The other day Fran Ridge who hosts the NICAP web site, posted the following to members of the list:
I just wanted to ask all of you if you consider the ACTUAL Shulgen memo as indicative of Roswell knowledge.
3. Items of Construction
a. Type of material, whether metal, ferrous, non-ferrous, or non-metallic.
b. Composite or sandwich construction utilizing various combinations of metals, plastics, and perhaps balsa wood.
c. Unusual fabrication methods to achieve extreme light weight and structural stability particularly in connection with great capacity for fuel storage.
It is a complicated question and one that caused me a lot of thought. For example, why would this mention balsa wood? It is not a suitable material for constructing aircraft, except for models. It is light weight but not very strong. Why would they
include it in a list of materials used in the
construction of any aircraft expect for some small, internal components though
I can’t think of any them.
For the first part, the question about the type of material seems to be straight forward and we all know that metals, both ferrous and non-ferrous have been used in the construction of aircraft. Plastics, wood, and other material have also been used. Aircraft from the early days were often had a wooden frame covered with canvas or other clothe-like materials and then painted. By the time of the Schulgen memo (Schulgen was a brigadier general who had an interest in flying disks and was responsible for an early staff study of them that results in the Twining letter), aircraft were mostly metal and far more powerful and complex than those from the beginning of flight.
When I look at the third part, about the unusual fabrication methods, I can still see this as responding to some of the information that might have been captured during the Second World War and later from some of the work done by Soviet scientists. This might be a response to what the Nazis had attempted to develop, especially in their desire to attack the United States where weight and fuel would be a real consideration.
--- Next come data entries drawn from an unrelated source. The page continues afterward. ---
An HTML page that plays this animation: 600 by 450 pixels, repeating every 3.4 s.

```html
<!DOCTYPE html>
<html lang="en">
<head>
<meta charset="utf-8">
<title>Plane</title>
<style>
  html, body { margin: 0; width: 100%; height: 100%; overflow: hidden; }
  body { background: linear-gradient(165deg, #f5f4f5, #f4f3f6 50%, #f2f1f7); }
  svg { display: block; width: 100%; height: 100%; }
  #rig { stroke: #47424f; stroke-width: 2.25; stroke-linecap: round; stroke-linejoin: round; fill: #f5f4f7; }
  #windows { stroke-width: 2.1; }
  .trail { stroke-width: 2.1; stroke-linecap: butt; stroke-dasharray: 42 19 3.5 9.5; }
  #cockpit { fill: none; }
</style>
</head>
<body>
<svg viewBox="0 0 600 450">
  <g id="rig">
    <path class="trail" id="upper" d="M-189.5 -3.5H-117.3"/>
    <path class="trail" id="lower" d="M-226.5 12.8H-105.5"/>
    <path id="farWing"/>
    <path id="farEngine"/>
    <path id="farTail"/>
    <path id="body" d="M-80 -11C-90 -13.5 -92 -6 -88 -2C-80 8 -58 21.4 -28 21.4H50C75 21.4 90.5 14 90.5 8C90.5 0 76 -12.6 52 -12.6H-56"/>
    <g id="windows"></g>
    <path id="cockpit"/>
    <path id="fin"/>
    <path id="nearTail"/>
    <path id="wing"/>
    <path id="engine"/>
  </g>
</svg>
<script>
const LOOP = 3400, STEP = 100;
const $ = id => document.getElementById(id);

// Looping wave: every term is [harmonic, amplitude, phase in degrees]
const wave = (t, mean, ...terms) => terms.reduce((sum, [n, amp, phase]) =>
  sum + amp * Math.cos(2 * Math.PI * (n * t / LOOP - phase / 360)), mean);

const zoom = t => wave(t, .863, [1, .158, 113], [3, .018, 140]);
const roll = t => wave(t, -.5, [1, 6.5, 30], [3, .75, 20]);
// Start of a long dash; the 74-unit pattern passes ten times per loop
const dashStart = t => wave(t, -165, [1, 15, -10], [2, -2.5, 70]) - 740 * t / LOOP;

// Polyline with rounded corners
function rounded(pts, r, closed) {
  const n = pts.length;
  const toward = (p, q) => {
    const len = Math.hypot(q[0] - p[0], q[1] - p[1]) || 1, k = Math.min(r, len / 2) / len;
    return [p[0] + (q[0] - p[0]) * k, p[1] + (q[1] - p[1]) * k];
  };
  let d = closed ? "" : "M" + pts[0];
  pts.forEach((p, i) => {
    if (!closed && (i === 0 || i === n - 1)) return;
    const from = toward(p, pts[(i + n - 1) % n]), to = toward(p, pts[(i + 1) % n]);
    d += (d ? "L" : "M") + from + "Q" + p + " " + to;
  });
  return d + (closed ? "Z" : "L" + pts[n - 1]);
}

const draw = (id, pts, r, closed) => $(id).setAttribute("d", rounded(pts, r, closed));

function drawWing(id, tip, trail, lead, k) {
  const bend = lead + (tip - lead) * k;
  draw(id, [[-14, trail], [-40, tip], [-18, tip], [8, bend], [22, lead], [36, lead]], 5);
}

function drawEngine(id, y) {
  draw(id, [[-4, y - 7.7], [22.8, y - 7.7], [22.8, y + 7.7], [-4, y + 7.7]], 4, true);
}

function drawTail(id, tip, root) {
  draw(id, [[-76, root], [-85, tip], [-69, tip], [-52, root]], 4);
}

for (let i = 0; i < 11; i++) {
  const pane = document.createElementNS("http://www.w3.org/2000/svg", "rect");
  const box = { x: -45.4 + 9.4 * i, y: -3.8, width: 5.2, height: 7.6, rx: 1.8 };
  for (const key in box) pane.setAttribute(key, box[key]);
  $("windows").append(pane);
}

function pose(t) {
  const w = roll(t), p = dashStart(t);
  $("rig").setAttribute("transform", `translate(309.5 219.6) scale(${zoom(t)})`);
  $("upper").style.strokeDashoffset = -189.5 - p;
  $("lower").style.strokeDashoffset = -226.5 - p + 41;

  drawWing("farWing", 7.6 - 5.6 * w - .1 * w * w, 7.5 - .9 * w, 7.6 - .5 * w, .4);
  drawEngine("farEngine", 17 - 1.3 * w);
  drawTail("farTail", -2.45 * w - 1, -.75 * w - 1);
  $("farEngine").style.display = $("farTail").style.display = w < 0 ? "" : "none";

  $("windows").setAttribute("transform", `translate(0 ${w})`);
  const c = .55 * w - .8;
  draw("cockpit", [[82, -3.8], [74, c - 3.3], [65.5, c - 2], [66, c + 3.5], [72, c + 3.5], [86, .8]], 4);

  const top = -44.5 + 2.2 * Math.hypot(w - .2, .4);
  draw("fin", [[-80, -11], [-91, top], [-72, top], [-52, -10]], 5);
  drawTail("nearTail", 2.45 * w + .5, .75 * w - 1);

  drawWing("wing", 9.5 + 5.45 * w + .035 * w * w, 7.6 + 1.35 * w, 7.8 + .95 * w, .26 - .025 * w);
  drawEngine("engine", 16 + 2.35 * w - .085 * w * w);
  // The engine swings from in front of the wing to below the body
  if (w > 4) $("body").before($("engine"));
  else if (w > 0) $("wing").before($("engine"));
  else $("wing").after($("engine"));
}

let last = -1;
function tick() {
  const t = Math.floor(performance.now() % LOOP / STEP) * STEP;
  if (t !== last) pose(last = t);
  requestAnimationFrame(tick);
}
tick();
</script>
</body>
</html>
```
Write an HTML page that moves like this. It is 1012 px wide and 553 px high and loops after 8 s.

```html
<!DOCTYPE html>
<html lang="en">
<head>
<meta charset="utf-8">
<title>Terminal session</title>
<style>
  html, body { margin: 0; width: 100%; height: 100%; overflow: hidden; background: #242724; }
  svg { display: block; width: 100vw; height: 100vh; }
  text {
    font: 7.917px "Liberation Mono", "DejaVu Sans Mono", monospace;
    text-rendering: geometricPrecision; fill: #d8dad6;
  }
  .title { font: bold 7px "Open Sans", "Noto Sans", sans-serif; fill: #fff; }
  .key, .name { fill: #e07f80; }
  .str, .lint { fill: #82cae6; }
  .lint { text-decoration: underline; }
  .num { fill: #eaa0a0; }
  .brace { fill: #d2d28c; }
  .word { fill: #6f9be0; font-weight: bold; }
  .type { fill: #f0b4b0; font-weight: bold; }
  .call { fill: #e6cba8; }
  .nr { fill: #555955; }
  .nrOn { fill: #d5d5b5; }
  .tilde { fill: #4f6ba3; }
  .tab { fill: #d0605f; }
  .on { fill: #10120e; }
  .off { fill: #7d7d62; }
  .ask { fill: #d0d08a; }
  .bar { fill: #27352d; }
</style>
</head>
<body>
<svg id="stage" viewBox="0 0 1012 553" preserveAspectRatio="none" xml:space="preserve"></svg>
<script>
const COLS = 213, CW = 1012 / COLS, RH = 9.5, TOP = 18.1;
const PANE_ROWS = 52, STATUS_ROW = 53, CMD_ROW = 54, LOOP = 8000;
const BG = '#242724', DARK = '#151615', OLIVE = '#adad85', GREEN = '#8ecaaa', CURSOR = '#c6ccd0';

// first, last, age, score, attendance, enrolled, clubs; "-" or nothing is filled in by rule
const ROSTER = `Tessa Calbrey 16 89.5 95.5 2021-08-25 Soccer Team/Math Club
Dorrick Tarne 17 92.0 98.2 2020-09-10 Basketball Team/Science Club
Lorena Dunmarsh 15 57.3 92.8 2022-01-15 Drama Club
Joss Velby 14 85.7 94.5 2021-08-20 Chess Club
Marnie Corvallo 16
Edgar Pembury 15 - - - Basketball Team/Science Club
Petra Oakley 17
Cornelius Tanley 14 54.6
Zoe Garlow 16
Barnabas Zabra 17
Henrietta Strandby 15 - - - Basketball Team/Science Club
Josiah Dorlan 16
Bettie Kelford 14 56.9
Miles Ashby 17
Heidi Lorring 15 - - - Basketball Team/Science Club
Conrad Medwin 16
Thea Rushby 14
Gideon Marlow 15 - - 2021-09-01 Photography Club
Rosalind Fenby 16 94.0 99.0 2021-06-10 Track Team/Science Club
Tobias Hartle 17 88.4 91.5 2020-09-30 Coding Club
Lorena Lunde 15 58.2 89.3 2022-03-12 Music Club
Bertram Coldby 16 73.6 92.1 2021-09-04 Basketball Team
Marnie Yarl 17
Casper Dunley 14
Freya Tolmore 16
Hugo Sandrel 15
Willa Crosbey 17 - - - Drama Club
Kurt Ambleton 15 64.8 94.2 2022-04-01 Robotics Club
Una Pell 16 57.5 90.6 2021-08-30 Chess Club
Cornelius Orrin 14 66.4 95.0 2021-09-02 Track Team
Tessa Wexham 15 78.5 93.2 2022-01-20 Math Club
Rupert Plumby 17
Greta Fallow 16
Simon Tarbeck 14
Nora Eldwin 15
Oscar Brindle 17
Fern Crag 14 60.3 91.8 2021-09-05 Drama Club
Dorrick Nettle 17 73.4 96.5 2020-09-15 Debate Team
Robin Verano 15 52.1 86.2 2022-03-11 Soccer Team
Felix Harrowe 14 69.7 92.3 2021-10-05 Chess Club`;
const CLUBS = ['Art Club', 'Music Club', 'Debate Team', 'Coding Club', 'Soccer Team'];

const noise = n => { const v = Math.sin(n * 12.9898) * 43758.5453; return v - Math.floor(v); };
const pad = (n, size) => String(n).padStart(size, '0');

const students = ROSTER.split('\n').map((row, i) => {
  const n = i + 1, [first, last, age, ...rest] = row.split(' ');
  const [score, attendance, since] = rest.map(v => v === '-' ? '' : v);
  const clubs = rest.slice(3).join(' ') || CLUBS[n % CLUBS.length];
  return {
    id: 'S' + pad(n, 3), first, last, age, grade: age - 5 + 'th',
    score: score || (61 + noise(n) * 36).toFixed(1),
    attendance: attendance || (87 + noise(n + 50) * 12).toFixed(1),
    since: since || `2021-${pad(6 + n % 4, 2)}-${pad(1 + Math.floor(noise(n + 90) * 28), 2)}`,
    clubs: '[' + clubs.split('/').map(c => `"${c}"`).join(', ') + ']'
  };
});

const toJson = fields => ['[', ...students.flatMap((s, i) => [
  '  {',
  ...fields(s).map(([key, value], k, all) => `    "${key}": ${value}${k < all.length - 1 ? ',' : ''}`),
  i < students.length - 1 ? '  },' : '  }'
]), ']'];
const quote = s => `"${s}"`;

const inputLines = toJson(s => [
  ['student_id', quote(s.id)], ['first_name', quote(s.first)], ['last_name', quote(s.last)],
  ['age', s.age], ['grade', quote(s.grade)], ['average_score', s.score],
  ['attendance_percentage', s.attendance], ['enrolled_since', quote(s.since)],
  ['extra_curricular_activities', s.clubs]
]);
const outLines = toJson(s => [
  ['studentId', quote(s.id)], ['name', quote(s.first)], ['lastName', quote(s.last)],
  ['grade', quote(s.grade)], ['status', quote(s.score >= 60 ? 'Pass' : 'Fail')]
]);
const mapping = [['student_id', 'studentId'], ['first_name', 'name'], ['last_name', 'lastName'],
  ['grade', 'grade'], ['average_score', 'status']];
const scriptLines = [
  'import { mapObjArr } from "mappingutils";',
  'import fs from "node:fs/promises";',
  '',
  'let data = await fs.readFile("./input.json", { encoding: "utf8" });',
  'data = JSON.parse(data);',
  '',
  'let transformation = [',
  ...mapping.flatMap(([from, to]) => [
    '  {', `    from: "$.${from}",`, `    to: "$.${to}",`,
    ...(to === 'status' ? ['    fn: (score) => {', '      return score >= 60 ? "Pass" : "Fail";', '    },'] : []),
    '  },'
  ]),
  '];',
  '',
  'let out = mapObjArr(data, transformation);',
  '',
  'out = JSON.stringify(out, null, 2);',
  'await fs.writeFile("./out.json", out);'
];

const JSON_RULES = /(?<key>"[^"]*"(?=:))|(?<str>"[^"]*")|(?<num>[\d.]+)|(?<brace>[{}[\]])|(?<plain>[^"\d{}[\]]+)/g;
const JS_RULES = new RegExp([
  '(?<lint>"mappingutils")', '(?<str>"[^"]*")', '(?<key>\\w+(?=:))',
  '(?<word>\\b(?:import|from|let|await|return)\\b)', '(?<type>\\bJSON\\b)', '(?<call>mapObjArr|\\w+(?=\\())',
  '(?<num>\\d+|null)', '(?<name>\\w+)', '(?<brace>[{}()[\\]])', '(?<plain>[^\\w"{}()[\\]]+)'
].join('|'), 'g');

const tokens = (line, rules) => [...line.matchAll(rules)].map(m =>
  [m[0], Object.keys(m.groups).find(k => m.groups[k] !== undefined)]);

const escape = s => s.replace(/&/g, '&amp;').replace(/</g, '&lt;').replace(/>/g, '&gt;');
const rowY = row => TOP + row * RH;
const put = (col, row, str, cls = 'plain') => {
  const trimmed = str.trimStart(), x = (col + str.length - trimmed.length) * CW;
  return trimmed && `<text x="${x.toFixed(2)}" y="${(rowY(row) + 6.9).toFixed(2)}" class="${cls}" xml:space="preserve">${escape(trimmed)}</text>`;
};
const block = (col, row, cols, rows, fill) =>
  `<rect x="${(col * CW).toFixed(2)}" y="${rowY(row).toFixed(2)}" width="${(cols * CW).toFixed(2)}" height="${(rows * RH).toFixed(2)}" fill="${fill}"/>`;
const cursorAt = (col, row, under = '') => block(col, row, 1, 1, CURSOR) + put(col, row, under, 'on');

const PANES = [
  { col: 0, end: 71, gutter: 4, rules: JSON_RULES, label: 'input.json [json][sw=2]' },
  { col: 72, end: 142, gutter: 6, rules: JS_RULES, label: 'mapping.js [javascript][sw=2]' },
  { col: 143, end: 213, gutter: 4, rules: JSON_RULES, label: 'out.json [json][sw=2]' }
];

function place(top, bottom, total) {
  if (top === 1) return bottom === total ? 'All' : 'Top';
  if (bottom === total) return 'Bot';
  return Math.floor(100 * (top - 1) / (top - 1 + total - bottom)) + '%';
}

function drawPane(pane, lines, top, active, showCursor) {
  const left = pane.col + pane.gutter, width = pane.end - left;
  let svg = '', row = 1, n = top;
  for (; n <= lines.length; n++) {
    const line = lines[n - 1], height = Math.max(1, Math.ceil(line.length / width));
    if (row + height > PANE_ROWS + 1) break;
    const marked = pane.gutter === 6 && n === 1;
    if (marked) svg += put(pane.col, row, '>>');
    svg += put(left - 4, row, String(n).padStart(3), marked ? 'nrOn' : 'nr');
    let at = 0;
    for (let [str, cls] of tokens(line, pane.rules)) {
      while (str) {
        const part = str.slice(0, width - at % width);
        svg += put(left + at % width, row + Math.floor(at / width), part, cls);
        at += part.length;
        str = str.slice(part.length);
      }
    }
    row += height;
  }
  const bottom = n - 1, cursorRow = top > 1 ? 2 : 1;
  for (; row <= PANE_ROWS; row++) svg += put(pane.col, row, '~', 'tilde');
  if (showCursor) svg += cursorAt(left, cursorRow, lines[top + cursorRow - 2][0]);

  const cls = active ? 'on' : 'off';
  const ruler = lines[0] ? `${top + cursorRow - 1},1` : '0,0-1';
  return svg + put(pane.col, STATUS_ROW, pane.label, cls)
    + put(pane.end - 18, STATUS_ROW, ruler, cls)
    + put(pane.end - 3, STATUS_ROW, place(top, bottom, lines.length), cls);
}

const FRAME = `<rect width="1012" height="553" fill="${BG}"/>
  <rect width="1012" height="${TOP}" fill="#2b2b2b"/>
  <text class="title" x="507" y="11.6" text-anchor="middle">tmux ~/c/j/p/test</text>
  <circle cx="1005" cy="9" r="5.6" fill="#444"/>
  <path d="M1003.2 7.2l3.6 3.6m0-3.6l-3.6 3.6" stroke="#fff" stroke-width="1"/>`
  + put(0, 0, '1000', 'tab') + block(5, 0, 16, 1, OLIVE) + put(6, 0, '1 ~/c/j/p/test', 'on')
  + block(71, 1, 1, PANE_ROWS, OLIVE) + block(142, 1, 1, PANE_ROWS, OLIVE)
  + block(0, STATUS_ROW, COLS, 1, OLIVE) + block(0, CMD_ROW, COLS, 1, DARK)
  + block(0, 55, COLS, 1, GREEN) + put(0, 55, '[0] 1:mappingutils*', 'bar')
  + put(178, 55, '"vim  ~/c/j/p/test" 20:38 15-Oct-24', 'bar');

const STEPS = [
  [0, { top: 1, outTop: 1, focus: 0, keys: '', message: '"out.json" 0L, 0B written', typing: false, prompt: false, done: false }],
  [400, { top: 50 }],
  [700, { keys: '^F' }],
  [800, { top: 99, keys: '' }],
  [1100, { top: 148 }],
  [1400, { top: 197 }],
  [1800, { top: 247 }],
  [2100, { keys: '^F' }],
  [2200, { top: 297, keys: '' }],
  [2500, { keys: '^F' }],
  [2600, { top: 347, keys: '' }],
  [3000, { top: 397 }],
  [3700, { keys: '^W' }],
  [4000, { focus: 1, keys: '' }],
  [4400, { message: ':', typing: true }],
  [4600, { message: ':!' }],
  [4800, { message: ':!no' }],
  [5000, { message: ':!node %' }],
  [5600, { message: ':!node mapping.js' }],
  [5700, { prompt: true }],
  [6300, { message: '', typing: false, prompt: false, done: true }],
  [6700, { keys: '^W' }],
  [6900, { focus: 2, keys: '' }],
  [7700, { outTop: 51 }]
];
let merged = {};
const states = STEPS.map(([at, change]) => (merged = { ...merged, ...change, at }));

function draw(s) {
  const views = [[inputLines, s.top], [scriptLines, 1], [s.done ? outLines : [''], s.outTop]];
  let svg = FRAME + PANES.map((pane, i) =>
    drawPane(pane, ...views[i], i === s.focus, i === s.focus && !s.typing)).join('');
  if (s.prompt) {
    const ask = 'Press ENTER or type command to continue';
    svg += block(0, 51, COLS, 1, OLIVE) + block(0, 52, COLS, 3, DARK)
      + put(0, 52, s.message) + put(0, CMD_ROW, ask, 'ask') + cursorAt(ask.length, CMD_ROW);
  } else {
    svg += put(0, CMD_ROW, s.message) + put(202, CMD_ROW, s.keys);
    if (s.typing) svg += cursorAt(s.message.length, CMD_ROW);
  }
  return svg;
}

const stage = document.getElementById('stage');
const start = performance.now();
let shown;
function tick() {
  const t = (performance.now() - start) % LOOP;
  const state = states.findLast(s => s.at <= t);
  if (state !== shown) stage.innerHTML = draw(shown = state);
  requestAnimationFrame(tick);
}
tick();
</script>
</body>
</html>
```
Where I stumble is this mention of balsa wood. While the idea of composites has been around for, literally, centuries, their use in the construction of aircraft, seems to be a natural outgrowth of the search for light weight, strong materials. All of this can be seen as thinking of a terrestrial nature and need not to have been inspired by anything recovered at Roswell… that is, until we hit the balsa wood.
If the Roswell answer, or rather the recovery of debris, included balsa wood strips, and if the nature of the recovery was not immediately understood, then a question about balsa makes some sense. But then you move to the rawin targets, which did include balsa structural members and there was nothing extraordinary or secret about their use in connection with balloon flights. They were being used by weather offices all over the United States.
Everything there makes sense when looking at terrestrial craft with the exception of the balsa wood. Some of those who handled the debris recovered at Roswell commented on the light weight, strong material they held. Bill Brazel said that it was light, like balsa wood, but extremely tough and was certainly not balsa.
So, the one point that stands out here is the reference to balsa. There are a couple of reasons to include that note, one suggesting a balloon as the solution and another that suggests something very advanced. In one case, I don’t see Schulgen as including it on the list because it would be clear that it was unsuitable for any sort of manned craft. On the other hand, if we’re talking about something that was balsa like, then that might suggest a connection to Roswell.
But in the end, I don’t think this is connected directly to Roswell. The information asked for is the sort of information you would expect in such an intelligence gathering function.